"We didn’t always live in the right places and we couldn’t always afford the right foods. But there’s always an opportunity for change."
Speaking Truth to Prevention, by Devon Love.
Biking across that finish line.
Can someone go pick some fresh herbs for dinner?
The undiagnosed spot on Pappy's lungs.
These are just a few of the images from the latest crop of MOVE stories.
This July, twelve participants representing ten CPPW grantees joined together for a series of intensive training days to learn how to craft a story, record their voices, select and manipulate images, and weave it all together using video editing software.
You can view their stories online.
Beyond these inital stories... we have a new crew eager to apply their new skills back in their organizations, where they will be training others to use digital stories to promote new gardens, safe routes to schools, smoke free campuses, and healthier communities for all.
Just about a year ago, we had the profound experience of leading a workshop for grantees of Susan G. Komen for the Cure - Puget Sound. Despite the caterer going out of business, the electricity going out on the last day, and a myriad of other obstacles---what emerged was an incredible testimony of survivors, and the women who support them. The workshop participants went on to produce more stories with their clients, patients, friends, co-workers. Now they're all online, take a look.
I'm not sure when I first heard the term "culturally appropriate". It's one of those phrases that typically makes me yawn and think of gobbledy gook and grant applications.
But Friday night, when I was sitting in the Chinatown Community Center watching the M.O.V.E. screening--it kind of hit home. Behind me were Minh and Nhu. Minh participated in a digital storytelling workshop about a year ago, where she created a heartbreaking piece about losing her mother to lung cancer while she watched her brothers refuse to quit smoking. She was translating in Vietnamese to Nhu, whose piece "Young Like Me" was premiering that evening. Nhu encouraged the audience to plant their own organic garden and told us how she harvested her veggies at the local P-patch to make healthy meals for herself; her secret to staying seventy years young.
In the back of the room, a gaggle of teenage girls in matching t-shirts came out to support Julie and Diane, the fourteen year old creators of Our Second Home. Julie's little brother who makes a cameo at the end of the story squealed out when he saw himself on the big sreen. Julie and Diane introduced their piece in both English and Cantonese, in deference to their parents who are monolingual, and the group of Angela's line dancers who attended the event and giggled throughout Bridge to Health when they saw themselves dancing away.
Culturally appropriate? I think so. Gobbledy gook? Decidedly not.

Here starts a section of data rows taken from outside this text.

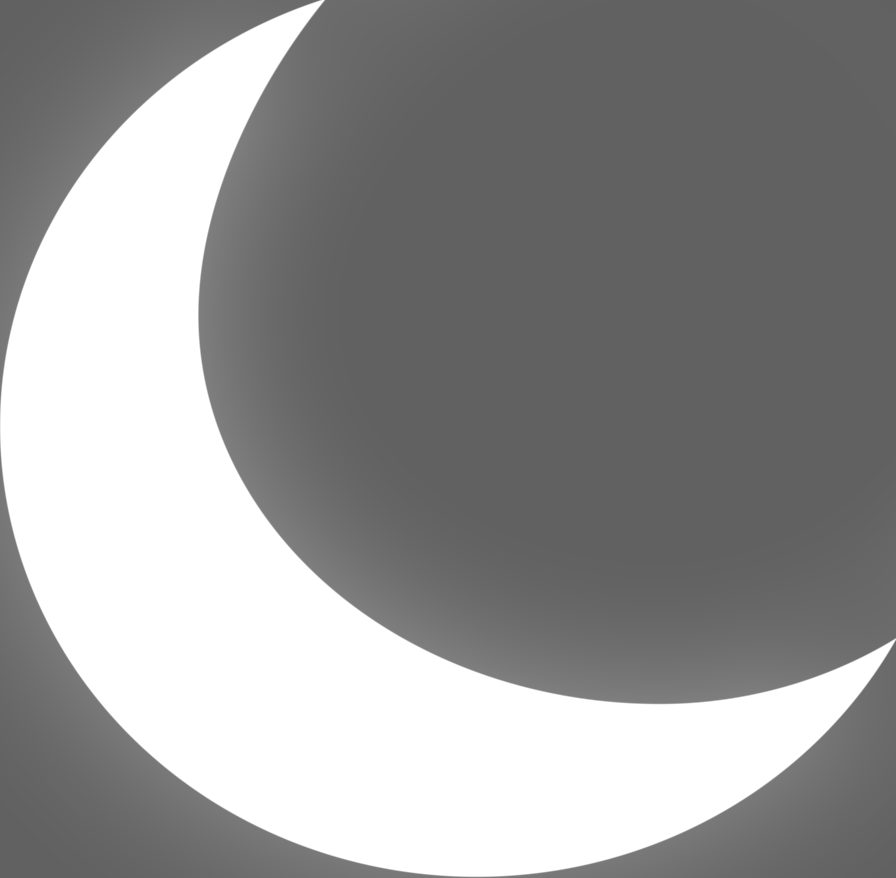
This background is drawn by a Shadertoy shader. Its source:

```glsl
// A white crescent with a soft grey glow on a dark grey ground.

// Approximate signed distance to an ellipse, negative inside.
float ellipseDistance(vec2 p, vec2 radii) {
    p += 1e-5; // keeps the centre well defined
    float k = length(p / radii);
    return k * (k - 1.0) / length(p / (radii * radii));
}

void mainImage(out vec4 fragColor, in vec2 fragCoord) {
    vec2 p = fragCoord / iResolution.y;
    float pixel = 1.0 / iResolution.y;

    // Outer rim
    float rim = ellipseDistance(p - vec2(0.5426, 0.5146), vec2(0.5426, 0.5133));

    // Inner hollow: lopsided, and drawn out towards the upper tip
    vec2 q = p - vec2(0.7513, 0.6410);
    vec2 hollowRadii = vec2(q.x < 0.0 ? 0.5253 : 0.4840,
                            0.4428 + 0.22 * max(q.y, 0.0));
    float hollow = -ellipseDistance(q, hollowRadii);

    float crescent = max(rim, hollow);

    // Glow fades with distance and weakens around the two thin tips
    float away = length(max(vec2(rim, hollow), 0.0));
    float tipDistance = min(distance(p, vec2(0.366, 0.997)),
                            distance(p, vec2(1.020, 0.273)));
    float fade = max(1.0 - away / 0.186, 0.0);
    float strength = rim > 0.0 ? 0.095 : 0.115;
    float glow = strength * fade * fade * mix(0.4, 1.0, smoothstep(0.0, 0.2, tipDistance));

    // Compose with a smooth edge
    float cover = 1.0 - smoothstep(-pixel, pixel, crescent);
    fragColor = vec4(vec3(mix(0.38 + glow, 1.0, cover)), 1.0);
}
```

- It was amazing to go from not knowing how to do any of this to putting a movie together. I bought a microphone and I’m going to keep making movies!” Miranda Taylor, Good Food Truck Digital Story Producer

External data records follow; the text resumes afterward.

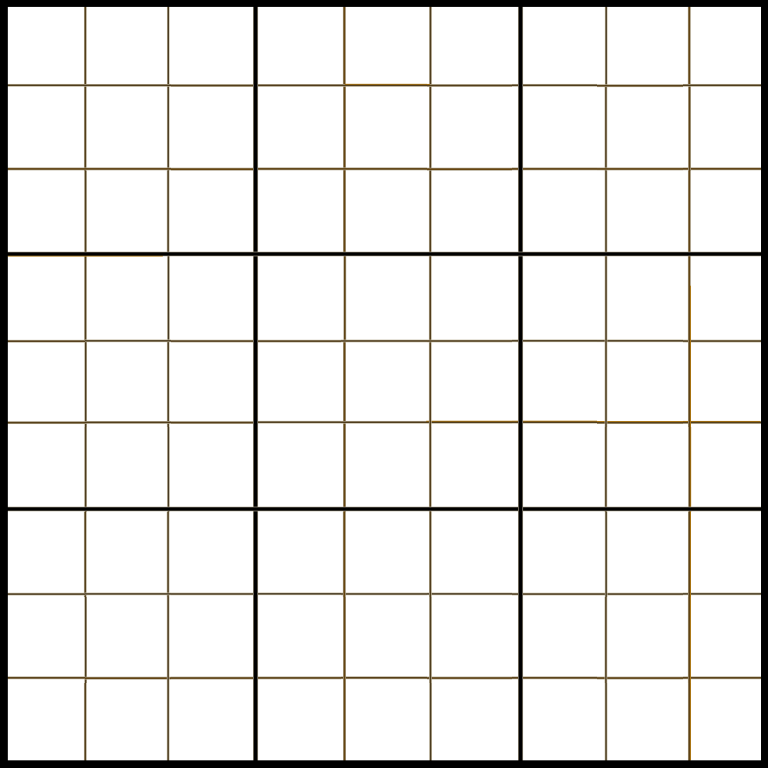
Reproduce this pattern procedurally as a WebGL 2 fragment shader.

```glsl
#version 300 es
precision highp float;
// A nine by nine ruled grid: black frame, heavy rules every third line, thin worn brown rules.

uniform vec2 u_resolution;
out vec4 fragColor;

const int CELLS = 9;
const int GROUP = 3;
const vec2 FRAME_LOW = vec2(0.0102, 0.0100);   // inner edges of the frame
const vec2 FRAME_HIGH = vec2(0.9909, 0.9910);
const float THIN_WIDTH = 0.0018;
const vec2 HEAVY_WIDTH = vec2(0.0050, 0.0044); // upright, level
const float FRINGE = 0.0008;                   // soft margin on each side of a rule
const float STREAK_WIDTH = 0.0016;
const float JITTER = 0.0003;                   // shift of a rule from cell to cell
const float WEAR = 0.3;                        // change of warmth from cell to cell

const vec3 PAPER = vec3(1.0);
const vec3 BLACK = vec3(0.0);
const vec3 DARK_BROWN = vec3(0.27, 0.22, 0.13);
const vec3 AMBER_BROWN = vec3(0.40, 0.27, 0.06);
const vec3 TAN = vec3(0.61, 0.57, 0.49);
const vec3 CREAM = vec3(0.87, 0.84, 0.73);
const vec3 AMBER = vec3(0.72, 0.49, 0.06);

// Drift of each rule from even spacing, and how amber it is.
const vec2 DRIFT[8] = vec2[8](
    vec2(0.0002, 0.0061), vec2(-0.0031, 0.0044), vec2(-0.0006, 0.0039), vec2(0.0042, 0.0055),
    vec2(0.0049, 0.0004), vec2(0.0111, 0.0026), vec2(0.0113, 0.0021), vec2(0.0089, -0.0002));
const vec2 WARMTH[8] = vec2[8](
    vec2(0.3, 0.7), vec2(0.1, 0.1), vec2(0.0, 0.0), vec2(0.9, 0.4),
    vec2(0.3, 0.3), vec2(0.0, 0.0), vec2(0.2, 0.9), vec2(0.7, 0.4));

// Amber streaks: axis, rule number, start, end along the rule.
const vec4 STREAKS[4] = vec4[4](
    vec4(0.0, 8.0, 0.01, 0.628), vec4(1.0, 6.0, 0.01, 0.212),
    vec4(1.0, 4.0, 0.555, 0.990), vec4(1.0, 8.0, 0.449, 0.560));

float hash(vec2 p) {
    vec3 q = fract(vec3(p.xyx) * 0.1031);
    q += dot(q, q.yzx + 33.33);
    return fract((q.x + q.y) * q.z);
}

// Share of a pixel covered by a band centred on zero.
float band(float d, float width, float pixel) {
    float low = max(d - 0.5 * pixel, -0.5 * width);
    float high = min(d + 0.5 * pixel, 0.5 * width);
    return max(high - low, 0.0) / pixel;
}

float streakAt(int axis, int rule, float along, float pixel) {
    float amount = 0.0;
    for (int i = 0; i < 4; i++) {
        vec4 s = STREAKS[i];
        if (int(s.x) == axis && int(s.y) == rule)
            amount = max(amount, band(along - 0.5 * (s.z + s.w), s.w - s.z, pixel));
    }
    return amount;
}

// Paints one rule, running across the given axis, over the colour.
vec3 paintRule(vec3 colour, int axis, int rule, vec2 uv, vec2 pixel) {
    bool heavy = rule % GROUP == 0;
    float along = uv[1 - axis];
    float wear = hash(vec2(float(rule + 17 * axis), floor(along * float(CELLS)))) - 0.5;
    float d = uv[axis] - float(rule) / float(CELLS) - DRIFT[rule - 1][axis];
    if (!heavy) d += wear * 2.0 * JITTER;

    float warmth = clamp(WARMTH[rule - 1][axis] + wear * WEAR, 0.0, 1.0);
    float width = heavy ? HEAVY_WIDTH[axis] : THIN_WIDTH * (1.0 + 0.2 * warmth);
    vec3 ink = heavy ? BLACK : mix(DARK_BROWN, AMBER_BROWN, warmth);
    vec3 halo = mix(TAN, CREAM, heavy ? 0.3 : 0.6 - 0.4 * warmth);
    float side = heavy ? -1.0 : 1.0;
    float streak = streakAt(axis, rule, along, pixel[1 - axis]);
    float streakOffset = side * 0.5 * (width + 0.3 * STREAK_WIDTH);

    colour = mix(colour, halo, band(d, width + 2.0 * FRINGE, pixel[axis]));
    colour = mix(colour, AMBER, streak * band(d - streakOffset, STREAK_WIDTH, pixel[axis]));
    return mix(colour, ink, band(d, width, pixel[axis]));
}

void main() {
    vec2 uv = gl_FragCoord.xy / u_resolution;
    vec2 pixel = 1.0 / u_resolution;
    vec3 colour = PAPER;

    // Thin rules first, heavy rules over them.
    for (int pass = 0; pass < 2; pass++)
        for (int rule = 1; rule < CELLS; rule++)
            if ((rule % GROUP == 0) == (pass == 1))
                for (int axis = 0; axis < 2; axis++)
                    colour = paintRule(colour, axis, rule, uv, pixel);

    // Frame.
    vec2 inside = clamp(min(uv - FRAME_LOW, FRAME_HIGH - uv) / pixel + 0.5, 0.0, 1.0);
    colour = mix(BLACK, colour, inside.x * inside.y);
    fragColor = vec4(colour, 1.0);
}
```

- “Awesome! The stories are so inspiring: I look forward to seeing how they create change in the community.” Audience member from the High Point M.O.V.E. Screening
Back in March, when we launched M.O.V.E.’s digital storytelling initiative in the White Center and Delridge Neighborhoods, we expected about eight or nine people to show up to the orientation. We had eighteen that day. So I don’t know why I was surprised when we had to repeatedly pull out additional rows of chairs Tuesday night. Almost fifty people gathered at the High Point neighborhood house that evening-- friends, family, and supporters of the new film-makers. While storytellers all addressed issues of access to healthy food and physical activity, they each did so through the unique vantage point of the storyteller. And the audience-- they were as diverse as the stories themselves.

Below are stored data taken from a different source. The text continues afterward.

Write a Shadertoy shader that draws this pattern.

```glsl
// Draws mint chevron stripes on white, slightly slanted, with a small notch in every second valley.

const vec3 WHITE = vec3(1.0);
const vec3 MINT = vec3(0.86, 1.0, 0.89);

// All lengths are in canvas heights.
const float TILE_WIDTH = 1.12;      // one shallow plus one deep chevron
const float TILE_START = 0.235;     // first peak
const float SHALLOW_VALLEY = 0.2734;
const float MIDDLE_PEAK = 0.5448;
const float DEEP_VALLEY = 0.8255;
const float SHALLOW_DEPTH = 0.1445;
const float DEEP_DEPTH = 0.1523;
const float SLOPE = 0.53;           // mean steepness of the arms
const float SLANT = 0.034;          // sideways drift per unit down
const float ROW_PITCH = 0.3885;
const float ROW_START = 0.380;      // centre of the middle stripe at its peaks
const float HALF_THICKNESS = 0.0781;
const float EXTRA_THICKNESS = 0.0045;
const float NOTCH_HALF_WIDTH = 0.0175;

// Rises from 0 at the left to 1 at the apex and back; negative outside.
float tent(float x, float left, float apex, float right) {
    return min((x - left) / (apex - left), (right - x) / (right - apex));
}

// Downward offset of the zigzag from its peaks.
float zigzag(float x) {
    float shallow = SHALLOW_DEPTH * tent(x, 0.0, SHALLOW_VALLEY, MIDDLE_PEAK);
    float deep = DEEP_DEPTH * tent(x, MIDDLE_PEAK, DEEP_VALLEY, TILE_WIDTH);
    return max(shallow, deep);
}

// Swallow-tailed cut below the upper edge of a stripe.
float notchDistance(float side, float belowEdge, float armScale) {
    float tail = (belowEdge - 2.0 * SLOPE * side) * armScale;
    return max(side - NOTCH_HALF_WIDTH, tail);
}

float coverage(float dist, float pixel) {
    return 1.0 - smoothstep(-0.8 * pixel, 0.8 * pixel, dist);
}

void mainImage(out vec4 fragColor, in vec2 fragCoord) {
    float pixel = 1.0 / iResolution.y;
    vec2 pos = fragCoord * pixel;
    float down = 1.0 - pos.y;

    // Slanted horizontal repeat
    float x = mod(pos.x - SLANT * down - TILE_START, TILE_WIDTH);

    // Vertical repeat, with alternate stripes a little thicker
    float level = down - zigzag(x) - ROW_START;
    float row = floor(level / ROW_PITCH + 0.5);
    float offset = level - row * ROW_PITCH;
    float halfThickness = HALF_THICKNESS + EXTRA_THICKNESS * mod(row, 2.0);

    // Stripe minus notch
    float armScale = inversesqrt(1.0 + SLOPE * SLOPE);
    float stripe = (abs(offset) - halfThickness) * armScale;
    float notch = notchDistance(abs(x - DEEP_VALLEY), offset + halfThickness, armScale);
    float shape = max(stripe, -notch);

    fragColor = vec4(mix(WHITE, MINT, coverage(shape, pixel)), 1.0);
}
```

There was the baby who sat contentedly in his mother’s lap, watching as the screen showed images of his big sister playing in the neighborhood P-patch, listening as his mother explained the need for continued support for Delridge’s green spaces.
There was the young man who introduced his piece by saying that he intended to use it to get access to healthy fruits and vegetables in the community college system. He emailed me the next day to apologize for not getting a chance to say good night explaining he had to had to rush his grandmother from the screening to the Cambodian temple.
There were the gardeners of the Vivian McLean rooftop gardens who offered bags of their extra “zoo doo” to the young woman who created a story about her urban farming collective. They also sent me on my way last week with two budding broccoli plants.
The evening ended as producers responded to questions from the audience. They brainstormed who should see these movies, the kinds of changes they hope these pieces will promote, and participants expressed their interest in training others. As one new director explained “There are so many other stories out there waiting to be told.” We look forward to fostering the production of new stories, and to witnessing the changes these stories help bring about.
Take a look at the stories at www.mappingvoices.org.
M.O.V.E. founders include Creative Narrations, Sea Mar, I.C.H.S. and Entre Hermanos. M.O.V.E. is funded by U.S. Department of Health and Human Services and by Public Health-Seattle & King County. Local partners also include King County Food & Fitness Initiative, Delridge Neighborhood Development Association and White Center Community Development Association.